In her preface to the Literacy Ladders report, Adams calls attention to the importance of educating adults in the provision of early childhood education. Citing an earlier paper for the American Educator journal of the AFT (Sticht, 2011), Adams discusses the need to close educational achievement gaps between children from poorly and better educated parents and states: “Indeed, it is primarily this goal, the closing of gaps,  that drives the universal preschool movement. … the differences in children’s language and literacy levels at school entry are huge and tend to persist and even to grow across the school years. Moreover, as Thomas Sticht has pointed out, children actually spend very little of their time at school; while quality preschool programs are insuperably important, gap closing necessarily depends on improving the educational support and encouragement children receive at home. Whether gauged by their impact on children or parents, and whether measured in terms of cognitive or noncognitive skills, the recurrent finding is that the most effective early childhood education programs are coordinated with early parenthood education”(Adams, 2014, p. 7).
Despite the overwhelming evidence, and common sense understanding, that helping poorly educated adults get additional education can not only help the adults in their work and economic circumstances, but also contribute to the preschool and inschool educational achievement of their children, the Adult Education and Literacy System (AELS) of the United States, funded by Title II of the Workforce Innovation and Opportunity Act (WIOA) of 2014,  has witnessed a deplorable $40 million decline in real funding, adjusted for inflation, for the last decade and a half.
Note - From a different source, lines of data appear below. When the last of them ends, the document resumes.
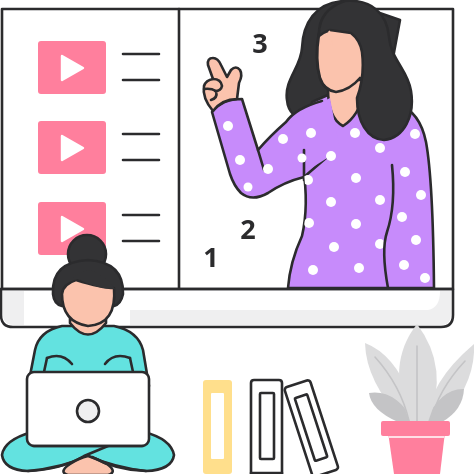
<!DOCTYPE html>
<html lang="en">
<head>
<meta charset="utf-8">
<title>Online lesson</title>
<style>
:root {
  --ink: #2b2b2d;
  --hair: #333335;
  --paper: #ffffff;
  --pink: #ff7f9d;
  --skin: #fbc3ad;
  --purple: #c78bfb;
  --teal: #63e2e0;
  --yellow: #ffdf8c;
  --leaf: #dcdcdd;
  --leaf-dark: #c4c4c6;
  --shade: #efeff0;
}
html, body { margin: 0; background: var(--paper); overflow: hidden; }
.lesson { display: block; width: 474px; height: 474px; }
.line { fill: none; stroke: var(--ink); stroke-width: 2.6; stroke-linecap: round; stroke-linejoin: round; }
.outlined { stroke: var(--ink); stroke-width: 2.6; stroke-linecap: round; stroke-linejoin: round; }
.paper { fill: var(--paper); }
.pink { fill: var(--pink); }
.skin { fill: var(--skin); }
.hair { fill: var(--hair); }
.purple { fill: var(--purple); }
.teal { fill: var(--teal); }
.yellow { fill: var(--yellow); }
.leaf { fill: var(--leaf); }
.leaf-dark { fill: var(--leaf-dark); }
.shade { fill: var(--shade); }
.number { font: 700 27px "Open Sans", "Noto Sans", sans-serif; fill: var(--ink); text-anchor: middle; }
</style>
</head>
<body>
<svg class="lesson" viewBox="0 0 474 474" role="img" aria-label="A student with a laptop follows a video lesson on a large screen">
  <defs>
    <g id="video-item">
      <rect class="pink" width="68" height="53" rx="3"/>
      <path d="M24 15 L45 27 L24 39 Z" fill="none" stroke="var(--paper)" stroke-width="2.4" stroke-linejoin="round"/>
      <path class="paper" d="M24 15 L45 27 L24 39 Z"/>
      <path class="line" d="M85 13 H121 M85 39 H121"/>
    </g>
    <path id="sleeve-shape" d="M212 112 Q222 99 242 99 L258 150 Q270 136 286 122 Q296 108 322 101 L326 158 L304 177 Q284 182 268 193 Q252 202 241 193 Q234 186 230 174 Z"/>
    <path id="torso-shape" d="M312 102 L330 94 Q344 128 361 94 L398 104 Q420 112 426 142 Q433 180 434 288 H288 Q290 262 302 236 Q309 206 303 166 Z"/>
    <clipPath id="blouse-clip">
      <use href="#sleeve-shape"/>
      <use href="#torso-shape"/>
    </clipPath>
  </defs>

  <rect class="paper" width="474" height="474"/>

  <g id="screen">
    <path class="line" d="M2 288 V9 H453 V288"/>
    <path class="line" d="M179 9 V288"/>
    <use href="#video-item" x="38" y="41"/>
    <use href="#video-item" x="38" y="121"/>
    <use href="#video-item" x="38" y="202"/>
    <text class="number" x="260" y="53">3</text>
    <text class="number" x="248" y="239">2</text>
    <text class="number" x="211" y="267">1</text>
  </g>

  <g id="teacher">
    <path class="hair outlined" d="M345 1 C315 2 303 24 302 48 C301 67 284 80 287 100 C288 112 296 120 309 121 L380 128 L400 20 Z"/>
    <path class="skin outlined" d="M319 32 Q314 58 320 78 Q324 90 334 91 V112 Q338 124 346 128 Q356 124 366 104 V30 Z"/>
    <use class="purple outlined" href="#torso-shape"/>
    <path class="skin outlined" d="M328 89 Q328 118 343 126 Q359 116 364 92 L362 80 H330 Z"/>
    <path class="skin" d="M320 30 Q315 60 321 78 Q325 90 336 92 Q352 90 361 76 L364 30 Z"/>
    <path class="line" d="M319 34 Q315 60 320 78 Q324 90 336 92 Q350 90 360 78"/>
    <use class="purple outlined" href="#sleeve-shape"/>
    <path class="purple" d="M303 112 L330 98 L340 150 L305 172 Z"/>
    <path class="line" d="M258 150 L264 170"/>
    <path class="line" d="M304 150 V180"/>
    <path class="skin outlined" d="M213 111 Q202 98 204 86 Q206 80 213 79 L208 65 Q207 58 213 58 Q218 58 221 65 L227 77 L231 70 Q236 65 240 70 Q243 75 239 83 L237 99 Q222 99 213 111 Z"/>
    <path class="line" d="M213 79 Q221 79 222 86 Q221 91 215 91 M204 89 Q211 88 216 91 Q218 98 211 100"/>
    <g id="blouse-dots" class="paper" clip-path="url(#blouse-clip)">
      <circle cx="228" cy="126" r="5"/>
      <circle cx="240" cy="160" r="5"/>
      <circle cx="248" cy="187" r="4.5"/>
      <circle cx="268" cy="169" r="5"/>
      <circle cx="283" cy="139" r="5"/>
      <circle cx="311" cy="133" r="5"/>
      <circle cx="308" cy="180" r="5"/>
      <circle cx="302" cy="158" r="4.5"/>
      <circle cx="331" cy="156" r="5"/>
      <circle cx="355" cy="133" r="5"/>
      <circle cx="380" cy="148" r="5"/>
      <circle cx="356" cy="178" r="5"/>
      <circle cx="331" cy="202" r="5"/>
      <circle cx="309" cy="223" r="5"/>
      <circle cx="356" cy="224" r="5"/>
      <circle cx="380" cy="200" r="5"/>
      <circle cx="334" cy="247" r="5"/>
      <circle cx="313" cy="270" r="5"/>
      <circle cx="359" cy="268" r="5"/>
      <circle cx="380" cy="244" r="5"/>
      <circle cx="405" cy="172" r="5"/>
      <circle cx="415" cy="134" r="5"/>
      <circle cx="421" cy="195" r="5"/>
      <circle cx="402" cy="217" r="5"/>
      <circle cx="416" cy="240" r="5"/>
      <circle cx="404" cy="265" r="5"/>
      <circle cx="425" cy="278" r="5"/>
    </g>
    <path class="line" d="M392 165 Q396 205 387 232 Q381 250 388 288"/>
    <path class="hair outlined" d="M319 36 Q318 10 345 1 C372 -1 387 14 389 37 C391 60 408 70 411 91 C415 116 404 138 384 140 C367 139 357 121 357 98 Q365 76 362 52 Q360 40 351 33 L330 30 Q324 32 319 36 Z"/>
    <path d="M329 31 Q334 40 331 47" fill="none" stroke="var(--skin)" stroke-width="2"/>
  </g>

  <g id="screen-ledge">
    <path class="paper outlined" d="M1 289 H453 V315 Q453 327 441 327 H13 Q1 327 1 315 Z"/>
    <path class="shade" d="M3 291 H24 V325 H14 Q3 325 3 314 Z M130 310 H428 Q440 308 440 291 H451 V315 Q451 325 441 325 H130 Z"/>
    <path class="line" d="M1 289 H453"/>
  </g>

  <g id="student">
    <path class="teal outlined" d="M62 326 Q39 331 35 350 L28 386 H149 L143 350 Q138 331 114 326 Z"/>
    <path class="skin outlined" d="M70 312 V323 Q88 346 106 323 V312 Z"/>
    <circle class="hair outlined" cx="87" cy="254" r="19"/>
    <path class="hair outlined" d="M53 294 Q51 262 88 260 Q124 262 123 294 Q121 304 114 306 H62 Q54 304 53 294 Z"/>
    <path class="skin outlined" d="M62 294 Q63 284 76 280 Q102 288 114 288 Q117 324 88 326 Q62 322 62 294 Z"/>
    <path class="hair" d="M63 286 Q76 272 89 270 Q105 274 115 289 Q97 289 78 279 Q69 281 63 286 Z"/>
    <path class="line" d="M47 358 L44 372 M130 358 L133 372"/>
    <path class="line" d="M47 358 Q62 352 72 364 M130 358 Q114 352 105 364"/>
    <path class="teal outlined" d="M32 432 Q4 440 2 455 Q4 470 28 471 Q62 468 88 456 Q116 468 146 471 Q172 470 174 455 Q171 439 144 432 Z"/>
    <path class="skin outlined" d="M70 464 Q79 458 88 456 Q98 459 107 464 Q118 472 108 475 H68 Q58 472 70 464 Z"/>
    <path class="line" d="M28 471 Q60 470 84 456 L108 446 M146 471 Q116 470 92 457"/>
    <rect class="paper outlined" x="27" y="372" width="122" height="74" rx="7"/>
    <path class="line" d="M33 446 H143"/>
    <circle class="shade outlined" cx="88" cy="411" r="11"/>
  </g>

  <g id="books">
    <rect class="yellow" x="203" y="380" width="29" height="94" rx="3"/>
    <rect class="paper" x="211" y="393" width="13" height="66" rx="1"/>
    <path class="paper outlined" d="M251 474 V383 Q251 380 254 380 H279 Q282 380 282 383 V474"/>
    <rect class="paper outlined" x="260" y="393" width="14" height="66" rx="1"/>
    <g transform="translate(284 388) rotate(-18)">
      <rect class="paper outlined" width="27" height="94" rx="3"/>
      <rect class="paper outlined" x="7" y="13" width="13" height="66" rx="1"/>
    </g>
    <path class="line" d="M251 473 H282"/>
  </g>

  <g id="potted-plant">
    <path class="leaf" d="M404 422 Q366 382 365 343 Q394 354 411 397 L415 422 Z"/>
    <path class="leaf" d="M427 422 Q428 383 474 344 Q476 384 440 422 Z"/>
    <path class="leaf-dark" d="M398 422 Q371 410 369 393 Q396 389 414 422 Z"/>
    <path class="leaf-dark" d="M425 422 Q441 388 464 389 Q463 410 442 422 Z"/>
    <path class="leaf" d="M410 422 Q385 365 417 324 Q450 368 428 422 Z"/>
    <path d="M417 346 V422 M375 357 Q401 386 409 421 M465 361 Q438 390 431 421" fill="none" stroke="var(--leaf-dark)" stroke-width="1.6" stroke-linecap="round"/>
    <path class="pink" d="M388 432 H445 L440 474 H394 Z"/>
    <rect class="pink" x="381" y="421" width="69" height="15" rx="2"/>
    <path d="M389 437 H444" stroke="var(--paper)" stroke-width="1.6"/>
  </g>
</svg>
</body>
</html>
This has been accompanied by a decline in enrollments from 2.9 million in 2000 to just over 1.5 million in 2015, while yearly waiting lists for programs have increased into the hundreds of thousands.
One wonders why it is so very difficult for policymakers to understand and support the millions of adults who need additional education so that they may, in turn, support their children in their pursuit of educational opportunities and achievement. Why is it so difficult to understand that by investing in the education of adults we get “double duty dollars!”  We elevate the education of adults and we get improved educational achievement of their children!
“Outstanding!”, say the Military Generals, because it’s good for our national security.
“Tremendous!”, say the Business Moguls, because it’s good for our nation’s economy.
“Indubitably!”, say the Professors, because it agrees with the empirical data.
“Cut the adult education budget!”, say the state and federal governments. Because the constituency is poor.
“Please help!”, say the adults and their children.
Adams, M. (2014). Preface: Knowledge for Literacy. In: Literacy Ladders: Increasing Young Children’s Language, Knowledge, and Reading Comprehension. Washington, DC: American Federation of Teachers, pp. 4-10.

Biemiller, A. (2014).  Comprehension Sets the Limit on Reading Comprehension. In: Literacy Ladders: Increasing Young Children’s Language, Knowledge, and Reading Comprehension. Washington, DC: American Federation of Teachers, pp. 52-53.

Huey, E. (1908/1968). The Psychology and Pedagogy of  Reading. Cambridge, MA: M.I.T. Press.

Sticht, T. (2011). Getting It Right from the Start: The Case for Early Parenthood Education.  American Educator 35 no. 3, pp. 35–39. 
Sticht, T. & James, J. (1984/2002). Listening and Reading. In: P. Pearson, R. Barr, & M. Kamil (Eds.).  Handbook of Research on Reading, Vol. 1. Mahwah, NJ: Erlbaum Associates, pp. 293-317.